_BRIEF_
Return, from the lines below, each one that includes the word "function".

_TASK INPUTS_
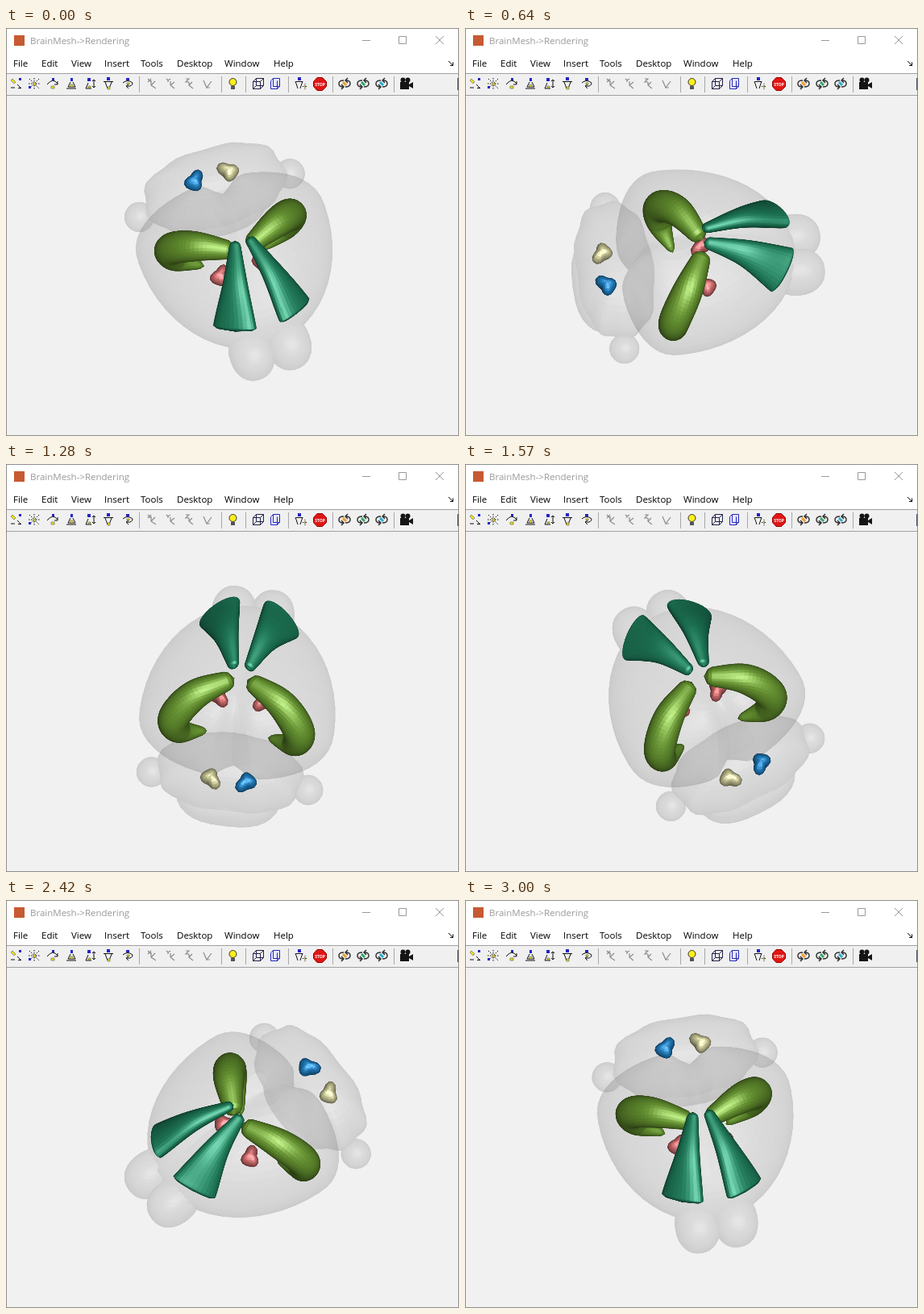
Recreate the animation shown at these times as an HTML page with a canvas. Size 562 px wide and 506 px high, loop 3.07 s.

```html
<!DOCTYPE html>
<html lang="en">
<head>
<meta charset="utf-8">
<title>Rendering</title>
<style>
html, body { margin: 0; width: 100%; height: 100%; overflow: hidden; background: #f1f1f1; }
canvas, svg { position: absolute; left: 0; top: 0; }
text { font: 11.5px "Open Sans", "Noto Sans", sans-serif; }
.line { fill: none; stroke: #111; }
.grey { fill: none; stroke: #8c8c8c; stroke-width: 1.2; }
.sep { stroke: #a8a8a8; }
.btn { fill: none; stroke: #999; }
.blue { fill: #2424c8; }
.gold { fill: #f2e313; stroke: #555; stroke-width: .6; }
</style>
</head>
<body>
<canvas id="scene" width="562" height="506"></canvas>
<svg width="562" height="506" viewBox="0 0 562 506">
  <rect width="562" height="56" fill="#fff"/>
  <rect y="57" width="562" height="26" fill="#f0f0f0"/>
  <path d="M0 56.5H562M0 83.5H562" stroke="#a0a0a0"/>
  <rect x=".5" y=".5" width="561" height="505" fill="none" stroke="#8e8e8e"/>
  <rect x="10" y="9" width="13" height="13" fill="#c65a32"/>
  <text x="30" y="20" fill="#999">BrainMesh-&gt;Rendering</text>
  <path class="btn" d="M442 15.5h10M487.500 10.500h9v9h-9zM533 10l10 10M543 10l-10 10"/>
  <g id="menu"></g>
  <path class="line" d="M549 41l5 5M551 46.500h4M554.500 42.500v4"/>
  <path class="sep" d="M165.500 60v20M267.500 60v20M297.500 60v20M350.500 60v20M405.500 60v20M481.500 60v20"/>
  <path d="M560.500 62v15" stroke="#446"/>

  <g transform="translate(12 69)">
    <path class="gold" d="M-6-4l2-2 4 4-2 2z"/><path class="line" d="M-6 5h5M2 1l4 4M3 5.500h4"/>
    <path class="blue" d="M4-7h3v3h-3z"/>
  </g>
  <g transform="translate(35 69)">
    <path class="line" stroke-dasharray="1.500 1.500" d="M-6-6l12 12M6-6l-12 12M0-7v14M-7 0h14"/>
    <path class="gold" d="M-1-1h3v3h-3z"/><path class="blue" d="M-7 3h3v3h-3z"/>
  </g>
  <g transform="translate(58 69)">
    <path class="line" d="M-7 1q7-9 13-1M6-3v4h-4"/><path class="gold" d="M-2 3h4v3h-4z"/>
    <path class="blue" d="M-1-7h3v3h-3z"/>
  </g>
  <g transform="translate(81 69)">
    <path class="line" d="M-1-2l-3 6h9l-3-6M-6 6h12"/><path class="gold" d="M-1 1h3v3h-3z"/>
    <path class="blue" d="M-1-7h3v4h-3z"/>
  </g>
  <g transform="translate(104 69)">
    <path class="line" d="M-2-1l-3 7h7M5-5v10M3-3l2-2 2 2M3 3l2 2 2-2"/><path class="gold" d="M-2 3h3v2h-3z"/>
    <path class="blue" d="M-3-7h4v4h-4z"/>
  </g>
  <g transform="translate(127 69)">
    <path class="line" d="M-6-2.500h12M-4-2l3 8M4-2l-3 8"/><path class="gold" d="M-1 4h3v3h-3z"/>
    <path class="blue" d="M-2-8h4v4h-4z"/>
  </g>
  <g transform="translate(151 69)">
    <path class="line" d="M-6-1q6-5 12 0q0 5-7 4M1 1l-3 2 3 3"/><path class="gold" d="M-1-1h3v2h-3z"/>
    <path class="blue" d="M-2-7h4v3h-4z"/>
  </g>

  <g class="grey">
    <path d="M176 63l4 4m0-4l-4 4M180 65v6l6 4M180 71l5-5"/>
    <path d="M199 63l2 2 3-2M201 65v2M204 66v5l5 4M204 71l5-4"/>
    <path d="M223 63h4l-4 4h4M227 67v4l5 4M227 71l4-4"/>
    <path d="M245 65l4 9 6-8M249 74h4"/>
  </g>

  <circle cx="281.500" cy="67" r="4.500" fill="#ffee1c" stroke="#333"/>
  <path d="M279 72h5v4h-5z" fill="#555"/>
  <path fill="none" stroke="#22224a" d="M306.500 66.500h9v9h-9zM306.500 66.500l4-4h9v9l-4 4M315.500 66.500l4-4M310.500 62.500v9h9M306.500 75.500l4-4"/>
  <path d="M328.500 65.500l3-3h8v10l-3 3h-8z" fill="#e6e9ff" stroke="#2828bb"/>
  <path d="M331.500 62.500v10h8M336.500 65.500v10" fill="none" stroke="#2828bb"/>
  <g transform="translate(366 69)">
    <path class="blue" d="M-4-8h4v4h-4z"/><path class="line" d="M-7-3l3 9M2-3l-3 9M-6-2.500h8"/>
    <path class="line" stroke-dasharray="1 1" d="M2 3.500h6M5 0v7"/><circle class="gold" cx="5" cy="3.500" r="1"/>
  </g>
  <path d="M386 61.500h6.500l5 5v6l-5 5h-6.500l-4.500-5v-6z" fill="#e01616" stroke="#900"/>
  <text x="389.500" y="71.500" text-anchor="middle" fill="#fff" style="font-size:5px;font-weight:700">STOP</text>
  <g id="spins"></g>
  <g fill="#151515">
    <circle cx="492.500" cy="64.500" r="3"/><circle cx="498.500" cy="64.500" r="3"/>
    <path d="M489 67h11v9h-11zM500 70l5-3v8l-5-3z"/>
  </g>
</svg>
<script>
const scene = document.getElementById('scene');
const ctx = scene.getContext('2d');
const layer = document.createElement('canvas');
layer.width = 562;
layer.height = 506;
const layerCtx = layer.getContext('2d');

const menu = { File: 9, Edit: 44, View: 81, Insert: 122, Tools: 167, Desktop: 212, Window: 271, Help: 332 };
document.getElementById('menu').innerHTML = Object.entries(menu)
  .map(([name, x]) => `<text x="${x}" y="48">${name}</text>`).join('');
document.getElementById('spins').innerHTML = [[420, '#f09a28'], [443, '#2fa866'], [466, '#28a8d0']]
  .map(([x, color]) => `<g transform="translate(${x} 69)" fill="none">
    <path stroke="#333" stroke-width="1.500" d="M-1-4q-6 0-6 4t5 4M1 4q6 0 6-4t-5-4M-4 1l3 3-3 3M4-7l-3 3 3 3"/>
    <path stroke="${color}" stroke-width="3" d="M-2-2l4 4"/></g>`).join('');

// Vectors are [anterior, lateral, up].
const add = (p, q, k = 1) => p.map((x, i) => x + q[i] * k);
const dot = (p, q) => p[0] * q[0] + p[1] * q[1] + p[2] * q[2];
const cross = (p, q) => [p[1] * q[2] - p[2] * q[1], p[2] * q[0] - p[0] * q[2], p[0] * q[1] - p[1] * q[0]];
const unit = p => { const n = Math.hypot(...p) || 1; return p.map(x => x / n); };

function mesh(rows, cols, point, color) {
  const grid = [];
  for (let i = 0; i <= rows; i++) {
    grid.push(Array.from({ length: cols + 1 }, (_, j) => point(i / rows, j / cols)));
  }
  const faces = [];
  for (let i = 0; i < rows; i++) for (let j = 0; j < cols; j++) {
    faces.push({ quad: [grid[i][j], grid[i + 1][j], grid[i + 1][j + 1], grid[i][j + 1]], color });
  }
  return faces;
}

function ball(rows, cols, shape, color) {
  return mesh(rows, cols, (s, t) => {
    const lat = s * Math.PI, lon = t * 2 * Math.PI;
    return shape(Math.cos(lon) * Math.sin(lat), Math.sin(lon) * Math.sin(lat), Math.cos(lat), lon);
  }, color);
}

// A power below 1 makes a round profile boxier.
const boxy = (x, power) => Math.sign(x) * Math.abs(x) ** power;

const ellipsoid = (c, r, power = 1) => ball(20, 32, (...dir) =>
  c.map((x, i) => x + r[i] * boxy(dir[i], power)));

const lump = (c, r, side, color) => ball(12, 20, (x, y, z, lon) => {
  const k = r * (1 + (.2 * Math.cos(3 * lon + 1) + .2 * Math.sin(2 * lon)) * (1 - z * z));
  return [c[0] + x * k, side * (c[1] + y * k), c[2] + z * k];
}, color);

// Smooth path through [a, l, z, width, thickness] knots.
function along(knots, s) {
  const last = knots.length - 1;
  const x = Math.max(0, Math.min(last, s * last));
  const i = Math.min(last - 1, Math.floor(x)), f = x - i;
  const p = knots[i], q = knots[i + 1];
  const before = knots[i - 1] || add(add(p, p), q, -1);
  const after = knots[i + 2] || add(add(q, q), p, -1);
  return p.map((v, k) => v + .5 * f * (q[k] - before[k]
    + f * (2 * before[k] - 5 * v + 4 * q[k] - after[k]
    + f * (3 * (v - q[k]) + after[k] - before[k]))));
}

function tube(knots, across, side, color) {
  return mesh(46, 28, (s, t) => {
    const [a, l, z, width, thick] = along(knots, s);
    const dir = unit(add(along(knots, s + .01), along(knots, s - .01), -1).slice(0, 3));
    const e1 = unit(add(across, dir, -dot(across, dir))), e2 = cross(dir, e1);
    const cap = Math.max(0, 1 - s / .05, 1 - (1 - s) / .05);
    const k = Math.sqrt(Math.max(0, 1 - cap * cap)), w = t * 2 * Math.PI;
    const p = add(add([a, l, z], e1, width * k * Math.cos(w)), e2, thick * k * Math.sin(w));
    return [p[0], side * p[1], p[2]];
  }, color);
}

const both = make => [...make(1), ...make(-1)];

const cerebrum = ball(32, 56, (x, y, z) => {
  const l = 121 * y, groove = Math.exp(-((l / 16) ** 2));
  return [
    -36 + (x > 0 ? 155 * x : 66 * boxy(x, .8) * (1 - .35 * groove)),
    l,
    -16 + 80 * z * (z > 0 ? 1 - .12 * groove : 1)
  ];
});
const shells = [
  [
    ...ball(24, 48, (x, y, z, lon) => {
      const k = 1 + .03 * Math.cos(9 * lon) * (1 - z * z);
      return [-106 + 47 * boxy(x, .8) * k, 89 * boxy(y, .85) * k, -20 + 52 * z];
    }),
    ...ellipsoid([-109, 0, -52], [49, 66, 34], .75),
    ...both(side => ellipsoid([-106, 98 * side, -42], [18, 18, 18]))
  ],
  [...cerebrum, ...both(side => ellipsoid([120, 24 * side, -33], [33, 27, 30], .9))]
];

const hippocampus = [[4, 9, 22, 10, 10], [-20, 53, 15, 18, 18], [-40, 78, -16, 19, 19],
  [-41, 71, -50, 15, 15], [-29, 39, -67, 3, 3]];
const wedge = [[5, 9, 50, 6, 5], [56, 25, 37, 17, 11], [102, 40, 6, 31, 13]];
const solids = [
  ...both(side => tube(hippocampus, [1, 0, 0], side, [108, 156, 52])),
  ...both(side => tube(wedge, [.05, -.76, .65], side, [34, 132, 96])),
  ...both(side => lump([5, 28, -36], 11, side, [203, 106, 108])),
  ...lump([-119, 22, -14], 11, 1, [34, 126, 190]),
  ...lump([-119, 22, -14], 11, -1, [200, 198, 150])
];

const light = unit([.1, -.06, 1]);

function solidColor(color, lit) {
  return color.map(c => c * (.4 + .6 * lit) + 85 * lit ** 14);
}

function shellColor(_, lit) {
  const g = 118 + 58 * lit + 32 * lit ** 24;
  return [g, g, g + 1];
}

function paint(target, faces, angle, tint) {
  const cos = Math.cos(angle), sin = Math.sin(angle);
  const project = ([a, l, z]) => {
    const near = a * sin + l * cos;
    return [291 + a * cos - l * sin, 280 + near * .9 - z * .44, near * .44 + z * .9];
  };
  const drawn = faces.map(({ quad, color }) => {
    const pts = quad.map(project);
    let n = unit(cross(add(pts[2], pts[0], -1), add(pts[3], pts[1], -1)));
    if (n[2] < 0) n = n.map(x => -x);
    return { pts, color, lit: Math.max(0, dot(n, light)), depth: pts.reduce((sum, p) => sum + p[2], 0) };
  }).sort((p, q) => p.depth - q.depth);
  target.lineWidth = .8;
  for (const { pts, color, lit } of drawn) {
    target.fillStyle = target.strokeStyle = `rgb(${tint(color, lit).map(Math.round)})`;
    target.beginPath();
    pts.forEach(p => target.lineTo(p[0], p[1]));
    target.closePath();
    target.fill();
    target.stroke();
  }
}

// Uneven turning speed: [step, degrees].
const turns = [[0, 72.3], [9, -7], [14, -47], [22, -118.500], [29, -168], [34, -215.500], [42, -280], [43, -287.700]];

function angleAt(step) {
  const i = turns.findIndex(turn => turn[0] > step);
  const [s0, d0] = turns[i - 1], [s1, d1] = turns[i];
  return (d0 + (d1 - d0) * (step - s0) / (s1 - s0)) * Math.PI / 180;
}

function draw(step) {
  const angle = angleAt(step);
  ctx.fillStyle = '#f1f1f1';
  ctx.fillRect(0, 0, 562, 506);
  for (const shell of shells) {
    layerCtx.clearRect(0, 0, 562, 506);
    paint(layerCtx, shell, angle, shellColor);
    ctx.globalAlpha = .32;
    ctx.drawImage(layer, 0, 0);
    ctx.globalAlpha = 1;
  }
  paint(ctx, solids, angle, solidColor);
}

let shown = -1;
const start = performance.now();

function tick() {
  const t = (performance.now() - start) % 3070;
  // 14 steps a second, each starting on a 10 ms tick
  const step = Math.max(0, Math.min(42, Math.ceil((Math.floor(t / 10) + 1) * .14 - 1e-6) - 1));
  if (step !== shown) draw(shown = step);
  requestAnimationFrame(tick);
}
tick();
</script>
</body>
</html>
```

_WRITTEN REPLY_
function mesh(rows, cols, point, color) {
function ball(rows, cols, shape, color) {
function along(knots, s) {
function tube(knots, across, side, color) {
function solidColor(color, lit) {
function shellColor(_, lit) {
function paint(target, faces, angle, tint) {
function angleAt(step) {
function draw(step) {
function tick() {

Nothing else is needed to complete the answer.